## Required work
Locate each line in the records containing "text". Copy it.

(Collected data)
::::

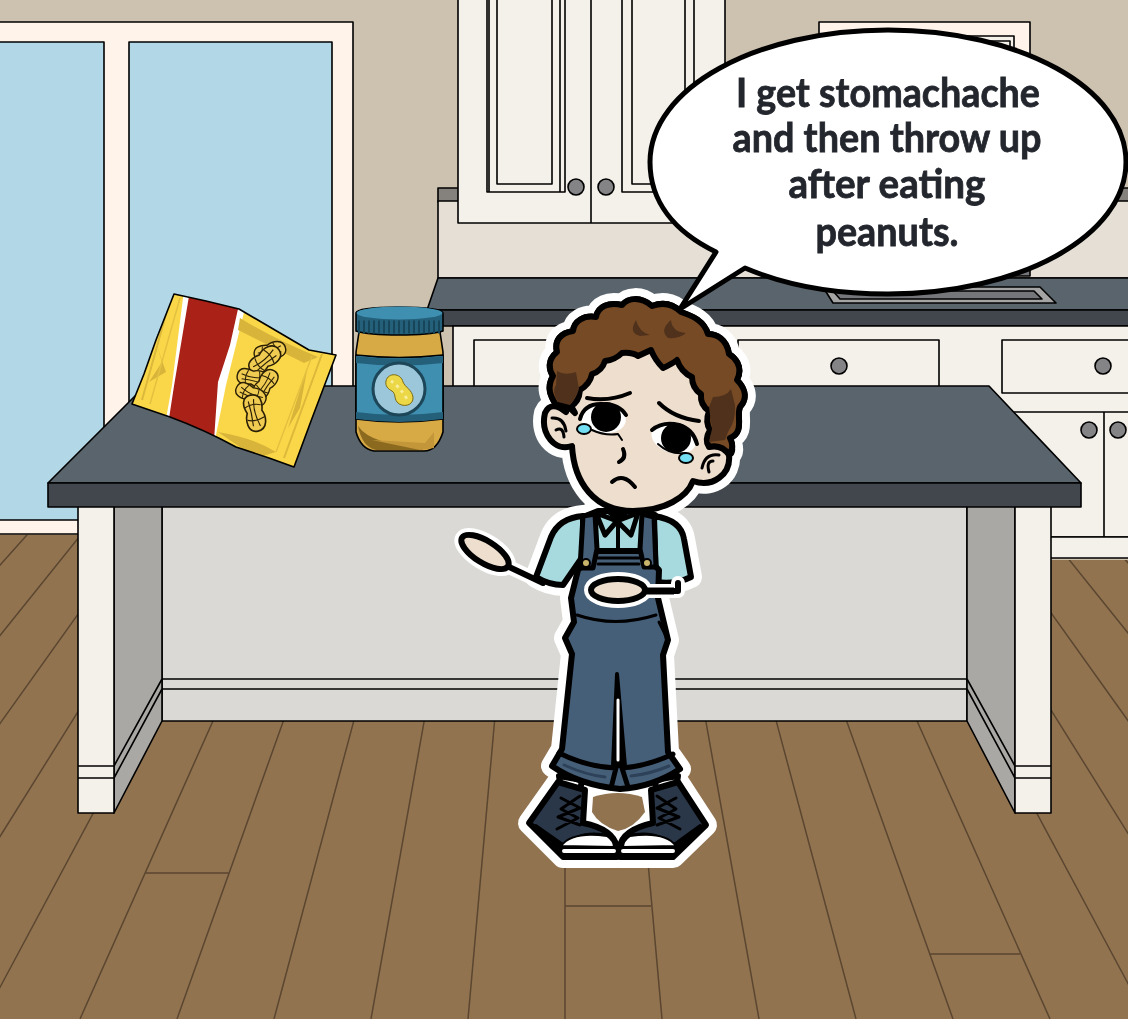
<!DOCTYPE html>
<html lang="en">
<head>
<meta charset="utf-8">
<title>Peanut allergy comic panel</title>
<style>
:root{--wall:#cdc1b0;--trim:#fff3ea;--glass:#b2d7e7;--cabinet:#f4f1ea;--splash:#e5dfd5;--counter:#5a646c;--edge:#41474c;--floor:#917350;--panel:#dad9d5;--shade:#a9a8a4;--knob:#848386;--skin:#eedecd;--hair:#764a24;--hair-dark:#50321c;--denim:#465f79;--shirt:#a7dade;--shoe:#2a3749;--yellow:#fad748;--red:#a92117;--blue:#3e8fb0;--deep:#25607b;--butter:#d7aa45}
html,body{margin:0;overflow:hidden}
svg{display:block;width:1128px;height:1019px}
.line{stroke:#000;stroke-width:1.6;stroke-linejoin:round}
.none{fill:none}
.cab{fill:var(--cabinet)}.trim{fill:var(--trim)}.glass{fill:var(--glass)}
.top{fill:var(--counter)}.edge{fill:var(--edge)}.panel{fill:var(--panel)}.shade{fill:var(--shade)}
.knob{fill:var(--knob)}
.planks{stroke:#5b4630;stroke-width:1.5;fill:none}
.sticker{fill:#fff;stroke:#fff;stroke-width:22;stroke-linejoin:round;stroke-linecap:round}
.boy{stroke:#000;stroke-width:6;stroke-linejoin:round;stroke-linecap:round}
.skin{fill:var(--skin)}.denim{fill:var(--denim)}.shirt{fill:var(--shirt)}.shoe{fill:var(--shoe)}
.speech{font:700 41px Lato,"Open Sans",sans-serif;fill:#23262d;stroke:#23262d;stroke-width:.8;text-anchor:middle}
</style>
</head>
<body>
<svg viewBox="0 0 1128 1019" xmlns="http://www.w3.org/2000/svg">
<defs>
<clipPath id="floor-area"><path d="M0 535H453V560H1128V1019H0Z"/></clipPath>
<clipPath id="bag-area"><use href="#bag-outline"/></clipPath>
<path id="bag-outline" d="M174 294L206 301 239 309 Q270 327 309 350L336 355 325 384 311 421 294 467 269 458 236 447 Q205 430 170 417L132 404 144 374 156 340Z"/>
<path id="head" d="M566 412Q551 400 545 413C540 434 555 452 572 446C574 482 594 511 633 511C665 511 687 497 693 481C713 488 731 474 729 455C735 452 731 444 730 438C745 432 736 416 740 407C750 396 742 385 737 380C744 366 734 357 729 354C727 339 716 334 708 334C704 321 693 316 681 312C671 302 660 303 652 306C640 296 628 298 622 305C609 302 598 306 596 317C584 315 574 321 573 331C561 333 554 340 557 352C547 360 549 370 553 376C546 388 551 397 556 405Z"/>
<path id="hair" d="M575 413L571 406Q579 402 580 390Q590 384 592 374Q602 371 605 361Q615 360 622 353Q632 352 638 356L651 350Q655 360 663 368Q672 364 677 360Q681 372 692 377Q692 388 701 394Q700 405 709 411Q705 422 710 430Q704 440 709 447Q722 444 729 455Q735 447 730 438C745 432 736 416 740 407C750 396 742 385 737 380C744 366 734 357 729 354C727 339 716 334 708 334C704 321 693 316 681 312C671 302 660 303 652 306C640 296 628 298 622 305C609 302 598 306 596 317C584 315 574 321 573 331C561 333 554 340 557 352C547 360 549 370 553 376C546 388 551 397 556 405Q566 403 575 413Z"/>
<path id="torso" d="M583 517L598 511H638L655 515 653 572H580Z"/>
<path id="sleeve-left" d="M583 516Q559 518 551 537L536 577Q549 585 563 585L583 556Z"/>
<path id="sleeve-right" d="M654 516Q681 520 684 539L691 577Q675 585 656 582Z"/>
<path id="overalls" d="M578 570L596 551H641L659 570 658 598 668 640 663 655 668 752 680 769Q653 787 620 789Q579 785 552 766L562 749 572 654 565 638 574 622 571 598Z"/>
<path id="shoe-left" d="M558 782L585 790 583 823 Q613 829 617 847V857H563L529 823Z"/>
<path id="shoe-right" d="M678 782L651 790 653 823Q622 830 620 847V857H673L706 825Z"/>
<g id="hand-left"><path d="M507 566L543 583" fill="none"/><ellipse cx="485" cy="552" rx="27" ry="11" transform="rotate(32 485 552)"/></g>
<g id="hand-right"><path d="M645 591H678V583" fill="none"/><ellipse cx="618" cy="590" rx="27" ry="11"/></g>
<g id="peanut"><path d="M-15 0C-15-9-6-9 0-7C6-10 17-9 17 0C17 9 6 9 0 6C-7 9-15 8-15 0Z"/><path class="none" d="M-11-2Q0 1 13-3M-10 3Q0 2 12 3M-5-7Q-8 0-5 7M6-8Q9 0 6 7" stroke-width="1"/></g>
</defs>

<g id="wall-and-door">
<rect width="1128" height="560" fill="var(--wall)"/>
<rect class="line trim" x="-5" y="22" width="358" height="512"/>
<rect class="line glass" x="-5" y="42" width="109" height="478"/>
<rect class="line glass" x="129" y="42" width="203" height="478"/>
</g>

<g id="floor" clip-path="url(#floor-area)">
<rect y="535" width="1128" height="484" fill="var(--floor)"/>
<path class="planks" d="M565-68V1019M565-68L468 1019M565-68L371 1019M565-68L274 1019M565-68L177 1019M565-68L80 1019M565-68L-17 1019M565-68L-114 1019M565-68L-211 1019M565-68L-308 1019M565-68L-405 1019M565-68L662 1019M565-68L759 1019M565-68L856 1019M565-68L953 1019M565-68L1050 1019M565-68L1147 1019M565-68L1244 1019M565-68L1341 1019M565-68L1438 1019M565-68L1535 1019M145 873H229M565 906H651M929 954H1020"/>
</g>

<g id="kitchen-wall" class="line">
<rect x="438" y="188" width="700" height="14" fill="#85827d"/>
<rect x="438" y="201" width="700" height="77" fill="var(--splash)"/>
<rect class="trim" x="819" y="22" width="211" height="150"/>
<rect class="cab" x="836" y="36" width="178" height="130"/>
<path class="none" d="M980 41H1010V90M984 46H1005V90"/>
<rect class="cab" x="458" y="-5" width="267" height="228"/>
<path class="none" d="M591 0V223M487 0V192H565V0M497 0V184H552V0M489 0V192M560 0V192M622 0V192H694V0M632 0V184H685V0"/>
<circle class="knob" cx="576" cy="187" r="8"/><circle class="knob" cx="606" cy="187" r="8"/>
<path class="top" d="M438 278H1138V310H427Z"/>
<path class="edge" d="M427 310H1138V326H427Z"/>
<path d="M823 287H1040L1056 303H833Z" fill="#a5a4a5"/>
<path d="M833 291H1034L1042 299H840Z" fill="#74767a"/>
<path d="M1015 268H1030V276H1015Z" fill="#74767a"/>
<path class="cab" d="M453 326H1138V537H453Z"/>
<path class="cab" d="M453 537H1138V558H453Z"/>
<rect class="cab" x="474" y="340" width="201" height="53"/>
<rect class="cab" x="738" y="340" width="201" height="53"/>
<rect class="cab" x="1002" y="340" width="201" height="53"/>
<path class="none" d="M1002 537V412H1138M1104 412V537"/>
<circle class="knob" cx="839" cy="366" r="8"/><circle class="knob" cx="1103" cy="366" r="8"/><circle class="knob" cx="1089" cy="430" r="8"/><circle class="knob" cx="1118" cy="430" r="8"/>
</g>

<g id="island" class="line">
<rect class="panel" x="162" y="500" width="805" height="221"/>
<path class="none" d="M162 679H967M162 689H967"/>
<path class="shade" d="M114 500H162V721L114 813ZM1015 500H967V721L1015 813Z"/>
<path class="none" d="M162 679L114 766M162 689L114 778M967 679L1015 766M967 689L1015 778"/>
<rect class="cab" x="78" y="500" width="36" height="313"/><rect class="cab" x="1015" y="500" width="36" height="313"/>
<path class="none" d="M78 766H114M78 778H114M1015 766H1051M1015 778H1051"/>
<path class="top" d="M145 386H989L1081 483H48Z"/>
<rect class="edge" x="48" y="483" width="1033" height="24"/>
</g>

<g id="peanut-bag">
<use href="#bag-outline" fill="var(--yellow)"/>
<g clip-path="url(#bag-area)">
<path d="M184 290L247 300 236 345 226 385 212 455 165 425 172 385Z" fill="#fff"/>
<path d="M190 290L240 300 230 345 218 382 213 455 168 425 174 386Z" fill="var(--red)"/>
<path d="M240 318Q272 338 318 357L304 363Q268 345 238 330ZM218 432Q254 438 276 452L256 458ZM156 343L162 362 149 382 166 372ZM308 365L288 428 300 408Z" fill="#d8b53a"/>
<path d="M170 300L142 400M322 354L284 458" stroke="#dcb83b" stroke-width="2"/>
<path d="M180 298L150 404M312 356L276 452" stroke="#e4c140" stroke-width="1.5"/>
</g>
<use href="#bag-outline" class="line none"/>
<g fill="#f0cb52" stroke="#2b2005" stroke-width="1.4">
<use href="#peanut" transform="translate(269 352) rotate(-15)"/>
<use href="#peanut" transform="translate(264 361) rotate(-38) scale(1.1)"/>
<use href="#peanut" transform="translate(252 378) rotate(12)"/>
<use href="#peanut" transform="translate(265 385) rotate(-55)"/>
<use href="#peanut" transform="translate(250 394) rotate(28)"/>
<use href="#peanut" transform="translate(254 412) rotate(78) scale(1.15)"/>
</g>
</g>

<g id="peanut-butter-jar">
<path class="line" d="M359 332H440L443 352V432Q437 451 424 451H374Q361 449 356 432V352Z" fill="var(--butter)"/>
<path d="M358 426Q372 446 424 446L422 450H376Q362 447 358 426Z" fill="#8b6a20"/>
<path d="M372 440L425 443 434 432V448L420 450Z" fill="#c3963a"/>
<path class="line" d="M356 355Q399 360 443 355V419Q399 425 356 419Z" fill="var(--blue)"/>
<path d="M356 356Q399 361 443 356V363Q399 368 356 363ZM356 412Q399 418 443 412V419Q399 425 356 419Z" fill="var(--deep)"/>
<circle cx="399" cy="389" r="26" fill="#9cc6d9" stroke="#1d4658" stroke-width="3"/>
<path d="M386 381C388 372 401 373 403 382C405 387 412 390 413 397C414 406 402 408 397 402C394 398 396 394 392 391C388 389 385 386 386 381Z" fill="#ecd746" stroke="#7a6a15"/>
<path d="M391 381Q399 386 407 399" class="none" stroke="#f9ee9a" stroke-width="3" stroke-dasharray="3 4"/>
<path class="line" d="M356 313Q357 307 399 307T443 313V331Q430 335 399 335T356 331Z" fill="var(--deep)"/>
<ellipse cx="399.500" cy="313" rx="43" ry="6.500" fill="var(--blue)"/>
<path d="M358 327H441" stroke="#17465b" stroke-width="13" stroke-dasharray="2 3"/>
</g>

<g id="sad-boy">
<g class="sticker">
<use href="#head"/><use href="#torso"/><use href="#sleeve-left"/><use href="#sleeve-right"/><use href="#overalls"/><use href="#shoe-left"/><use href="#shoe-right"/>
</g>
<g class="sticker" style="stroke-width:14"><use href="#hand-left"/></g>
<path d="M593 797Q618 789 642 797L645 812Q634 828 618 831Q599 825 592 812Z" fill="var(--floor)"/>

<g id="shoes" class="boy">
<path d="M559 776L582 780 579 796 562 794ZM678 776L655 780 657 796 675 794Z" fill="#fff"/>
<use href="#shoe-left" class="shoe"/><use href="#shoe-right" class="shoe"/>
<path d="M536 825L566 846Q578 829 609 835Q617 841 617 852L613 856H564L532 826ZM700 825L671 846Q659 829 628 835Q620 841 620 852L624 856H673L704 827Z" fill="#000" stroke-width="2"/>
<path d="M561 846Q572 831 607 836Q614 841 614 847ZM676 846Q665 831 630 836Q623 841 623 847Z" fill="#fff" stroke-width="2"/>
<path d="M564 851H614M673 851H623" stroke="#fff" stroke-width="4"/>
<path class="none" d="M561 798L580 808 558 817 580 825M580 796L561 809 578 818 557 829M676 798L657 808 679 817 657 825M657 796L676 809 659 818 680 829" stroke-width="3"/>
</g>

<g id="clothes" class="boy">
<use href="#torso" class="shirt"/>
<use href="#sleeve-left" class="shirt"/><use href="#sleeve-right" class="shirt"/>
<use href="#overalls" class="denim"/>
<path class="denim" d="M583 516L595 514 597 549 593 568H580ZM642 514L654 517 656 567H644L640 549Z" stroke-width="5"/>
<path class="shirt" d="M596 513L617 521 605 535ZM638 513L617 521 631 535Z" stroke-width="5"/>
<path d="M608 513H628L618 521Z" fill="#000" stroke-width="2"/>
<path class="none" d="M618 522V549" stroke-width="4"/>
<path class="none" d="M598 558H639M598 564H639" stroke-width="3"/>
<path class="none" d="M577 615Q615 628 656 615M574 622L566 638 573 655M659 622L668 640 663 655" stroke-width="3"/>
<path class="none" d="M559 753Q587 767 616 768M673 754Q648 766 622 768M616 768L611 788M622 768L628 787" stroke-width="5"/>
<path d="M617 674L613 766H625Z" fill="#000" stroke-width="4"/>
<path d="M618 700V760" stroke="#fff" stroke-width="3"/>
<path class="none" d="M564 765Q586 775 605 777M631 776Q650 774 669 766" stroke="#2d4158" stroke-width="3"/>
<circle cx="586" cy="563" r="4" fill="#c8b46b" stroke-width="2"/><circle cx="647" cy="563" r="4" fill="#c8b46b" stroke-width="2"/>
</g>

<g id="hands">
<g class="boy skin"><use href="#hand-left"/></g>
<g class="sticker" style="stroke-width:14"><use href="#hand-right"/></g>
<g class="boy skin"><use href="#hand-right"/></g>
<path d="M646 591H674" stroke="#000" stroke-width="7"/>
</g>

<g id="face" class="boy">
<use href="#head" class="skin"/>
<use href="#hair" fill="var(--hair)"/>
<path d="M557 371Q565 376 576 372L579 389Q576 399 570 405L558 402Q551 391 556 385ZM731 389Q726 397 713 397L709 407 712 429 709 442 725 440 728 432Q736 421 735 405Z" fill="var(--hair-dark)" stroke="none"/>
<path d="M636 320Q628 333 640 336L650 335Q639 332 636 320ZM671 320Q659 330 668 338Q680 339 686 333Q672 332 671 320Z" fill="var(--hair-dark)" stroke="none"/>
<path class="none" d="M552 418Q564 417 566 431M556 430Q563 426 564 437M719 455Q705 453 702 468M713 461Q706 461 709 472" stroke-width="3"/>
<ellipse cx="603" cy="418" rx="23" ry="15" fill="#fff" stroke="none" transform="rotate(8 603 418)"/>
<ellipse cx="674" cy="438" rx="23" ry="15" fill="#fff" stroke="none" transform="rotate(16 674 438)"/>
<circle cx="606" cy="417" r="15" stroke="none"/><circle cx="676" cy="438" r="15" stroke="none"/>
<path class="none" d="M580 419Q584 403 603 404Q619 404 626 415M652 430Q663 421 679 425Q693 429 697 444" stroke-width="4"/>
<path class="none" d="M592 430Q605 436 618 434L622 440M658 444Q670 455 685 453" stroke-width="2"/>
<path class="none" d="M587 398Q609 402 630 393M659 403Q674 418 699 421" stroke-width="4"/>
<path class="none" d="M623 449Q627 458 619 462M612 482Q623 472 635 487" stroke-width="4"/>
<g fill="#74def2" stroke-width="2"><ellipse cx="584" cy="429" rx="7" ry="5"/><ellipse cx="686" cy="458" rx="7" ry="5"/></g>
</g>
</g>

<g id="speech-bubble">
<path d="M716 252C675 232 650 202 650 162C650 88 756 30 888 30S1126 88 1126 162S1020 294 888 294C835 294 785 285 745 268L680 309Z" fill="#fff" stroke="#000" stroke-width="5" stroke-linejoin="round"/>
<g class="speech">
<text x="888" y="107" textLength="304" lengthAdjust="spacingAndGlyphs">I get stomachache</text>
<text x="887" y="152" textLength="309" lengthAdjust="spacingAndGlyphs">and then throw up</text>
<text x="887" y="198" textLength="197" lengthAdjust="spacingAndGlyphs">after eating</text>
<text x="887" y="246" textLength="143" lengthAdjust="spacingAndGlyphs">peanuts.</text>
</g>
</g>
</svg>
</body>
</html>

::::

## Written response
.speech{font:700 41px Lato,"Open Sans",sans-serif;fill:#23262d;stroke:#23262d;stroke-width:.8;text-anchor:middle}
<text x="888" y="107" textLength="304" lengthAdjust="spacingAndGlyphs">I get stomachache</text>
<text x="887" y="152" textLength="309" lengthAdjust="spacingAndGlyphs">and then throw up</text>
<text x="887" y="198" textLength="197" lengthAdjust="spacingAndGlyphs">after eating</text>
<text x="887" y="246" textLength="143" lengthAdjust="spacingAndGlyphs">peanuts.</text>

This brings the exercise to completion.